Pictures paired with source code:

BEGIN

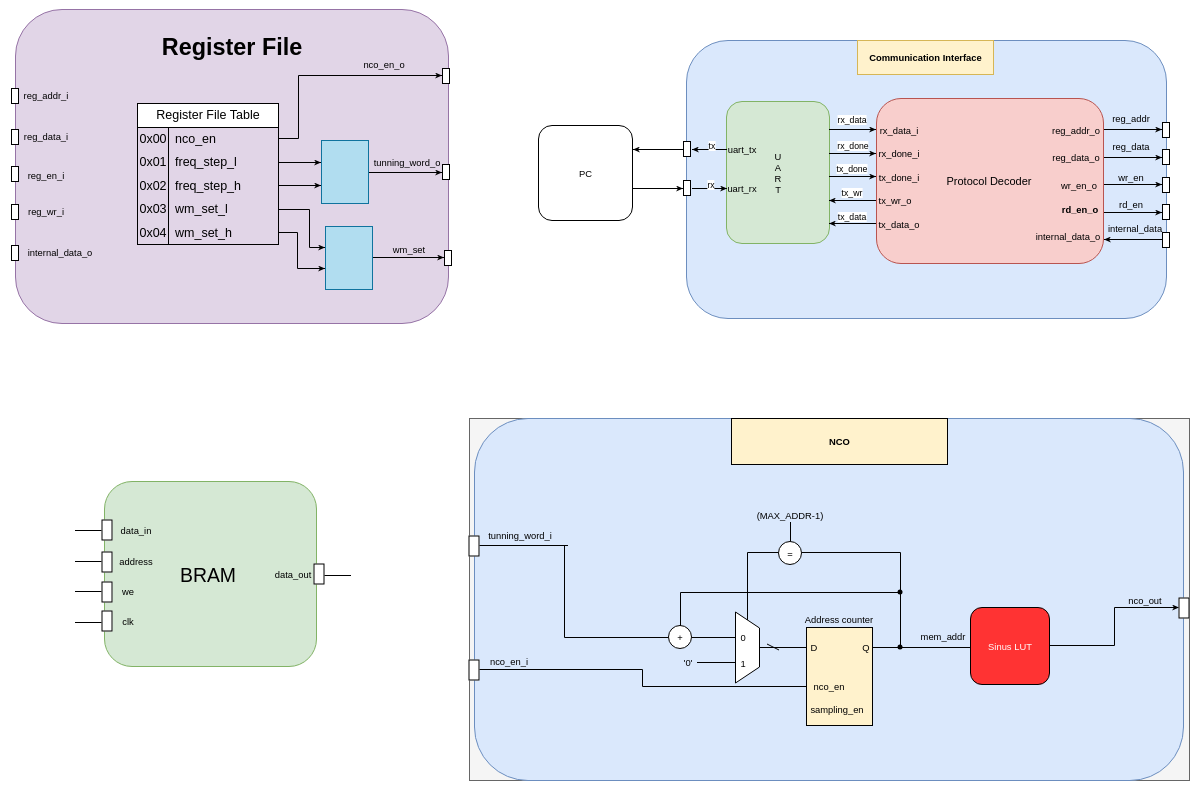
<!DOCTYPE html>
<html lang="en">
<head>
<meta charset="utf-8">
<title>Signal generator block diagram</title>
<style>
:root {
  --ink: #000;
  --paper: #fff;
  --purple: #e1d5e7; --purple-line: #9673a6;
  --blue: #dae8fc; --blue-line: #6c8ebf;
  --green: #d5e8d4; --green-line: #82b366;
  --rose: #f8cecc; --rose-line: #b85450;
  --cream: #fff2cc; --cream-line: #d6b656;
  --sky: #b1ddf0; --sky-line: #10739e;
  --red: #f33;
  --frame: #f5f5f5; --frame-line: #666;
}
* { box-sizing: border-box; }
body { margin: 0; background: var(--paper); }
.diagram {
  position: relative; width: 1200px; height: 790px; overflow: hidden;
  background: var(--paper); color: var(--ink);
  font: 9.4px/11px "Liberation Sans", Arial, sans-serif;
}
.block, .port, .label, .table {
  position: absolute;
  left: calc(var(--x) * 1px); top: calc(var(--y) * 1px);
}
.block {
  width: calc(var(--w) * 1px); height: calc(var(--h) * 1px);
  border: 1px solid var(--ink);
  display: flex; align-items: center; justify-content: center; text-align: center;
}
.purple { background: var(--purple); border-color: var(--purple-line); }
.blue { background: var(--blue); border-color: var(--blue-line); }
.green { background: var(--green); border-color: var(--green-line); }
.rose { background: var(--rose); border-color: var(--rose-line); }
.sky { background: var(--sky); border-color: var(--sky-line); }
.cream { background: var(--cream); }
.gold-edge { border-color: var(--cream-line); }
.frame { background: var(--frame); border-color: var(--frame-line); }
.paper { background: var(--paper); }
.red { background: var(--red); color: var(--paper); }
.banner { font-weight: bold; }
.wires { position: absolute; inset: 0; z-index: 2; }
.wires path { fill: none; stroke: var(--ink); }
.wires .symbol { fill: var(--paper); stroke: var(--ink); }
.wires .arrow { fill: var(--ink); }
.label { z-index: 3; transform: translate(-50%, -50%); white-space: nowrap; }
.title { font-size: 23.4px; line-height: 28px; font-weight: bold; margin: 0; }
.name { font-size: 19.4px; line-height: 24px; }
.unit { font-size: 11px; line-height: 13px; }
.wire-label { font-size: 8.7px; line-height: 10px; background: var(--paper); }
.port {
  z-index: 4; width: 8px; height: 16px; transform: translate(-50%, -50%);
  background: var(--paper); border: 1px solid var(--ink);
}
.port.large { width: 11px; height: 21px; }
.table {
  z-index: 3; width: 142px; height: 142px; border: 1px solid var(--ink);
  display: grid; grid-template-columns: 31px 1fr; grid-template-rows: 24px 1fr;
  font-size: 12.5px; line-height: 23.4px;
}
.table header { grid-column: 1 / 3; background: var(--paper); border-bottom: 1px solid var(--ink); text-align: center; }
.table .addresses { border-right: 1px solid var(--ink); text-align: center; }
.table .fields { padding-left: 6px; }
</style>
</head>
<body>
<main class="diagram">

  <section aria-label="Register File">
    <div class="block purple" style="--x:15;--y:9;--w:434;--h:315;border-radius:47px"></div>
    <h1 class="label title" style="--x:232;--y:47">Register File</h1>
    <div class="table" style="--x:137;--y:103">
      <header>Register File Table</header>
      <div class="addresses">0x00<br>0x01<br>0x02<br>0x03<br>0x04</div>
      <div class="fields">nco_en<br>freq_step_l<br>freq_step_h<br>wm_set_l<br>wm_set_h</div>
    </div>
    <div class="block sky" style="--x:321;--y:140;--w:48;--h:64"></div>
    <div class="block sky" style="--x:325;--y:226;--w:48;--h:64"></div>
    <span class="label" style="--x:46;--y:95">reg_addr_i</span>
    <span class="label" style="--x:46;--y:136">reg_data_i</span>
    <span class="label" style="--x:46;--y:175">reg_en_i</span>
    <span class="label" style="--x:46;--y:211">reg_wr_i</span>
    <span class="label" style="--x:60;--y:252">internal_data_o</span>
    <span class="label" style="--x:384;--y:64">nco_en_o</span>
    <span class="label" style="--x:407;--y:162">tunning_word_o</span>
    <span class="label" style="--x:409;--y:249">wm_set</span>
    <i class="port" style="--x:15;--y:96"></i>
    <i class="port" style="--x:15;--y:137"></i>
    <i class="port" style="--x:15;--y:174"></i>
    <i class="port" style="--x:15;--y:212"></i>
    <i class="port" style="--x:15;--y:253"></i>
    <i class="port" style="--x:446;--y:76"></i>
    <i class="port" style="--x:446;--y:172"></i>
    <i class="port" style="--x:448;--y:258"></i>
  </section>

  <section aria-label="Communication Interface">
    <div class="block paper" style="--x:538;--y:125;--w:95;--h:96;border-radius:14px">PC</div>
    <div class="block blue" style="--x:686;--y:40;--w:481;--h:279;border-radius:42px"></div>
    <div class="block cream gold-edge banner" style="--x:857;--y:40;--w:137;--h:35">Communication Interface</div>
    <div class="block green" style="--x:726;--y:101;--w:104;--h:143;border-radius:16px">U<br>A<br>R<br>T</div>
    <div class="block rose" style="--x:876;--y:98;--w:228;--h:166;border-radius:25px"></div>
    <span class="label unit" style="--x:989;--y:181">Protocol Decoder</span>
    <span class="label wire-label" style="--x:712;--y:146">tx</span>
    <span class="label wire-label" style="--x:711;--y:185">rx</span>
    <span class="label" style="--x:742;--y:149">uart_tx</span>
    <span class="label" style="--x:742;--y:188">uart_rx</span>
    <span class="label wire-label" style="--x:852;--y:120">rx_data</span>
    <span class="label wire-label" style="--x:853;--y:146">rx_done</span>
    <span class="label wire-label" style="--x:852;--y:169">tx_done</span>
    <span class="label wire-label" style="--x:852;--y:193">tx_wr</span>
    <span class="label wire-label" style="--x:852;--y:217">tx_data</span>
    <span class="label" style="--x:899;--y:130">rx_data_i</span>
    <span class="label" style="--x:899;--y:153">rx_done_i</span>
    <span class="label" style="--x:899;--y:177">tx_done_i</span>
    <span class="label" style="--x:895;--y:200">tx_wr_o</span>
    <span class="label" style="--x:899;--y:224">tx_data_o</span>
    <span class="label" style="--x:1076;--y:130">reg_addr_o</span>
    <span class="label" style="--x:1076;--y:157">reg_data_o</span>
    <span class="label" style="--x:1079;--y:185">wr_en_o</span>
    <b class="label" style="--x:1080;--y:209">rd_en_o</b>
    <span class="label" style="--x:1068;--y:236">internal_data_o</span>
    <span class="label" style="--x:1131;--y:118">reg_addr</span>
    <span class="label" style="--x:1131;--y:146">reg_data</span>
    <span class="label" style="--x:1131;--y:177">wr_en</span>
    <span class="label" style="--x:1131;--y:204">rd_en</span>
    <span class="label" style="--x:1135;--y:228">internal_data</span>
    <i class="port" style="--x:687;--y:149"></i>
    <i class="port" style="--x:687;--y:188"></i>
    <i class="port" style="--x:1166;--y:130"></i>
    <i class="port" style="--x:1166;--y:157"></i>
    <i class="port" style="--x:1166;--y:185"></i>
    <i class="port" style="--x:1166;--y:212"></i>
    <i class="port" style="--x:1166;--y:240"></i>
  </section>

  <section aria-label="BRAM">
    <div class="block green" style="--x:104;--y:481;--w:213;--h:186;border-radius:28px"></div>
    <span class="label name" style="--x:208;--y:575">BRAM</span>
    <span class="label" style="--x:136;--y:530">data_in</span>
    <span class="label" style="--x:136;--y:561">address</span>
    <span class="label" style="--x:128;--y:591">we</span>
    <span class="label" style="--x:128;--y:621">clk</span>
    <span class="label" style="--x:293;--y:574">data_out</span>
    <i class="port large" style="--x:107;--y:530"></i>
    <i class="port large" style="--x:107;--y:562"></i>
    <i class="port large" style="--x:107;--y:592"></i>
    <i class="port large" style="--x:107;--y:621"></i>
    <i class="port large" style="--x:319;--y:574"></i>
  </section>

  <section aria-label="NCO">
    <div class="block frame" style="--x:469;--y:418;--w:721;--h:363"></div>
    <div class="block blue" style="--x:474;--y:418;--w:710;--h:363;border-radius:54px"></div>
    <div class="block cream banner" style="--x:731;--y:418;--w:217;--h:47">NCO</div>
    <div class="block cream" style="--x:806;--y:627;--w:67;--h:99"></div>
    <div class="block red" style="--x:970;--y:607;--w:80;--h:78;border-radius:12px">Sinus LUT</div>
    <span class="label" style="--x:520;--y:535">tunning_word_i</span>
    <span class="label" style="--x:509;--y:661">nco_en_i</span>
    <span class="label" style="--x:790;--y:515">(MAX_ADDR-1)</span>
    <span class="label" style="--x:790;--y:553">=</span>
    <span class="label" style="--x:680;--y:637">+</span>
    <span class="label" style="--x:743;--y:637">0</span>
    <span class="label" style="--x:743;--y:663">1</span>
    <span class="label" style="--x:688;--y:662">'0'</span>
    <span class="label" style="--x:839;--y:619">Address counter</span>
    <span class="label" style="--x:814;--y:647">D</span>
    <span class="label" style="--x:866;--y:647">Q</span>
    <span class="label" style="--x:829;--y:686">nco_en</span>
    <span class="label" style="--x:837;--y:709">sampling_en</span>
    <span class="label" style="--x:943;--y:636">mem_addr</span>
    <span class="label" style="--x:1145;--y:600">nco_out</span>
    <i class="port large" style="--x:474;--y:546"></i>
    <i class="port large" style="--x:474;--y:670"></i>
    <i class="port large" style="--x:1184;--y:608"></i>
  </section>

  <svg class="wires" width="1200" height="790" viewBox="0 0 1200 790" aria-hidden="true">
    <defs>
      <marker id="arrowhead" markerUnits="userSpaceOnUse" markerWidth="8" markerHeight="6" refX="7" refY="3" orient="auto">
        <polygon class="arrow" points="0,0 7,3 0,6 2,3"/>
      </marker>
    </defs>
    <g id="register-wires" marker-end="url(#arrowhead)">
      <path d="M278 138.5H298.5V75.5H442"/>
      <path d="M278 162.5H321"/>
      <path d="M278 185.5H321"/>
      <path d="M278 209.5H309.5V247.5H325"/>
      <path d="M278 232.5H297.5V268.5H325"/>
      <path d="M369 172.5H442"/>
      <path d="M373 257.5H444"/>
    </g>
    <g id="interface-wires" marker-end="url(#arrowhead)">
      <path d="M683 149.5H633"/>
      <path d="M633 188.5H683"/>
      <path d="M727 149.5H692"/>
      <path d="M692 188.5H727"/>
      <path d="M829 129.5H876"/>
      <path d="M829 153.5H876"/>
      <path d="M829 176.5H876"/>
      <path d="M876 200.5H829"/>
      <path d="M876 223.5H829"/>
      <path d="M1104 129.5H1162"/>
      <path d="M1104 157.5H1162"/>
      <path d="M1104 184.5H1162"/>
      <path d="M1104 212.5H1162"/>
      <path d="M1162 239.5H1104"/>
    </g>
    <g id="memory-wires">
      <path d="M75 530.5H102M75 561.5H102M75 591.5H102M75 622.5H102M324 575.5H351"/>
    </g>
    <g id="oscillator-wires">
      <path d="M479 545.5H568M564.5 545V637.5H668"/>
      <path d="M479 669.5H642.5V686.5H806"/>
      <path d="M692 637.5H736M697 662.5H736"/>
      <path d="M680.5 626V592.5H900"/>
      <path d="M747.5 620V552.5H778M802 552.5H900.5V647"/>
      <path d="M790.5 522V541"/>
      <path d="M759 647.5H806M767 644L779 650"/>
      <path d="M873 647.5H970"/>
      <path d="M1050 645.5H1114.5V607.5H1179" marker-end="url(#arrowhead)"/>
      <circle class="arrow" cx="900" cy="592" r="2.5"/>
      <circle class="arrow" cx="900" cy="647" r="2.5"/>
      <circle class="symbol" cx="790" cy="553" r="11.5"/>
      <circle class="symbol" cx="680" cy="637" r="11.5"/>
      <polygon class="symbol" points="735.5,612 759.5,628 759.5,667 735.5,683"/>
    </g>
  </svg>
</main>
</body>
</html>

END

Look above for the line holding "--frame: #f5f5f5; --frame-line: #666;" and the line holding "var(--rose); border-color: var(--rose-line);". Retype both, and every line between them, word for word and nothing else.

_Answer section:_
  --frame: #f5f5f5; --frame-line: #666;
}
* { box-sizing: border-box; }
body { margin: 0; background: var(--paper); }
.diagram {
  position: relative; width: 1200px; height: 790px; overflow: hidden;
  background: var(--paper); color: var(--ink);
  font: 9.4px/11px "Liberation Sans", Arial, sans-serif;
}
.block, .port, .label, .table {
  position: absolute;
  left: calc(var(--x) * 1px); top: calc(var(--y) * 1px);
}
.block {
  width: calc(var(--w) * 1px); height: calc(var(--h) * 1px);
  border: 1px solid var(--ink);
  display: flex; align-items: center; justify-content: center; text-align: center;
}
.purple { background: var(--purple); border-color: var(--purple-line); }
.blue { background: var(--blue); border-color: var(--blue-line); }
.green { background: var(--green); border-color: var(--green-line); }
.rose { background: var(--rose); border-color: var(--rose-line); }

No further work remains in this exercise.